**EXERCISE REQUIREMENTS**:
Report back every line in the data that includes the string "ruled".

**RECORDED INFORMATION**:
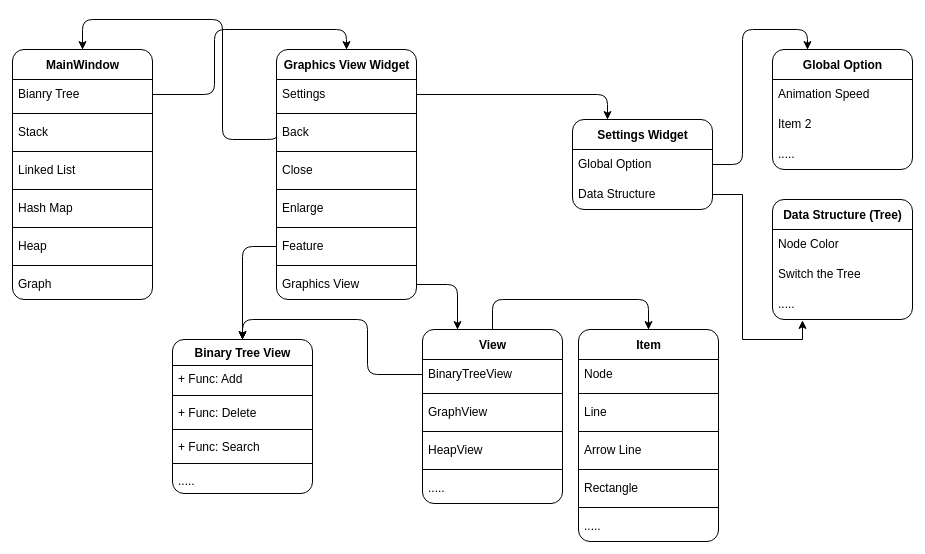
<!DOCTYPE html>
<html lang="en">
<head>
<meta charset="utf-8">
<title>Window and view structure</title>
<style>
:root { --ink: #000; --paper: #fff; }
* { box-sizing: border-box; margin: 0; padding: 0; }
html, body { width: 925px; height: 554px; overflow: hidden; background: var(--paper); }
.diagram {
  position: relative; width: 925px; height: 554px; overflow: hidden;
  color: var(--ink); font: 12px/14px "Liberation Sans", Arial, sans-serif;
}
.connectors { position: absolute; left: 0; top: 0; fill: none; stroke: var(--ink); }
.node {
  --row: 30px;
  position: absolute; left: var(--x); top: var(--y); width: 141px;
  border: 1px solid var(--ink); border-radius: 12px; background: var(--paper);
}
.node h2 {
  display: flex; align-items: center; justify-content: center;
  height: var(--row); border-bottom: 1px solid var(--ink);
  font-size: 12px; font-weight: bold; white-space: nowrap;
}
.node ul { list-style: none; margin-top: -1px; }
.node li {
  position: relative; display: flex; align-items: center;
  height: var(--row); padding-left: 5px; white-space: nowrap;
}
.ruled li + li { margin-top: 8px; }
.ruled li + li::before {
  content: ""; position: absolute; left: 0; right: 0; top: -4px;
  border-top: 1px solid var(--ink);
}
.compact { --row: 26px; }
.compact li { padding-top: 2px; }
.main-window { --x: 12px; --y: 49px; }
.graphics-widget { --x: 276px; --y: 49px; }
.settings-widget { --x: 572px; --y: 119px; }
.global-option { --x: 772px; --y: 49px; }
.data-structure { --x: 772px; --y: 199px; }
.tree-view { --x: 172px; --y: 339px; }
.view { --x: 422px; --y: 329px; }
.item { --x: 578px; --y: 329px; }
</style>
</head>
<body>
<main class="diagram">
  <svg class="connectors" width="925" height="554" viewBox="0 0 925 554" aria-hidden="true">
    <defs>
      <marker id="arrow" markerUnits="userSpaceOnUse" markerWidth="10" markerHeight="10" refX="8" refY="5" orient="auto">
        <path d="M8 5 1 1.5 2.8 5 1 8.5Z" fill="#000" stroke="#000" stroke-linejoin="miter"/>
      </marker>
    </defs>
    <g transform="translate(.5 .5)" marker-end="url(#arrow)">
      <path d="M152 94H204Q214 94 214 84V39Q214 29 224 29H336Q346 29 346 39V48"/>
      <path d="M276 136Q276 139 266 139H232Q222 139 222 129V29Q222 19 212 19H92Q82 19 82 29V48"/>
      <path d="M416 94H597Q607 94 607 104V118"/>
      <path d="M712 164H732Q742 164 742 154V39Q742 29 752 29H797Q807 29 807 39V48"/>
      <path d="M712 194H742V339H802V321"/>
      <path d="M276 246H252Q242 246 242 256V338"/>
      <path d="M416 284H447Q457 284 457 294V328"/>
      <path d="M422 374H377Q367 374 367 364V329Q367 319 357 319H252Q242 319 242 329V338"/>
      <path d="M492 329V309Q492 299 502 299H638Q648 299 648 309V328"/>
    </g>
  </svg>

  <section class="node ruled main-window">
    <h2>MainWindow</h2>
    <ul><li>Bianry Tree</li><li>Stack</li><li>Linked List</li><li>Hash Map</li><li>Heap</li><li>Graph</li></ul>
  </section>

  <section class="node ruled graphics-widget">
    <h2>Graphics View Widget</h2>
    <ul><li>Settings</li><li>Back</li><li>Close</li><li>Enlarge</li><li>Feature</li><li>Graphics View</li></ul>
  </section>

  <section class="node settings-widget">
    <h2>Settings Widget</h2>
    <ul><li>Global Option</li><li>Data Structure</li></ul>
  </section>

  <section class="node global-option">
    <h2>Global Option</h2>
    <ul><li>Animation Speed</li><li>Item 2</li><li>.....</li></ul>
  </section>

  <section class="node data-structure">
    <h2>Data Structure (Tree)</h2>
    <ul><li>Node Color</li><li>Switch the Tree</li><li>.....</li></ul>
  </section>

  <section class="node ruled compact tree-view">
    <h2>Binary Tree View</h2>
    <ul><li>+ Func: Add</li><li>+ Func: Delete</li><li>+ Func: Search</li><li>.....</li></ul>
  </section>

  <section class="node ruled view">
    <h2>View</h2>
    <ul><li>BinaryTreeView</li><li>GraphView</li><li>HeapView</li><li>.....</li></ul>
  </section>

  <section class="node ruled item">
    <h2>Item</h2>
    <ul><li>Node</li><li>Line</li><li>Arrow Line</li><li>Rectangle</li><li>.....</li></ul>
  </section>
</main>
</body>
</html>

**EXPECTED ANSWER**:
.ruled li + li { margin-top: 8px; }
.ruled li + li::before {
  <section class="node ruled main-window">
  <section class="node ruled graphics-widget">
  <section class="node ruled compact tree-view">
  <section class="node ruled view">
  <section class="node ruled item">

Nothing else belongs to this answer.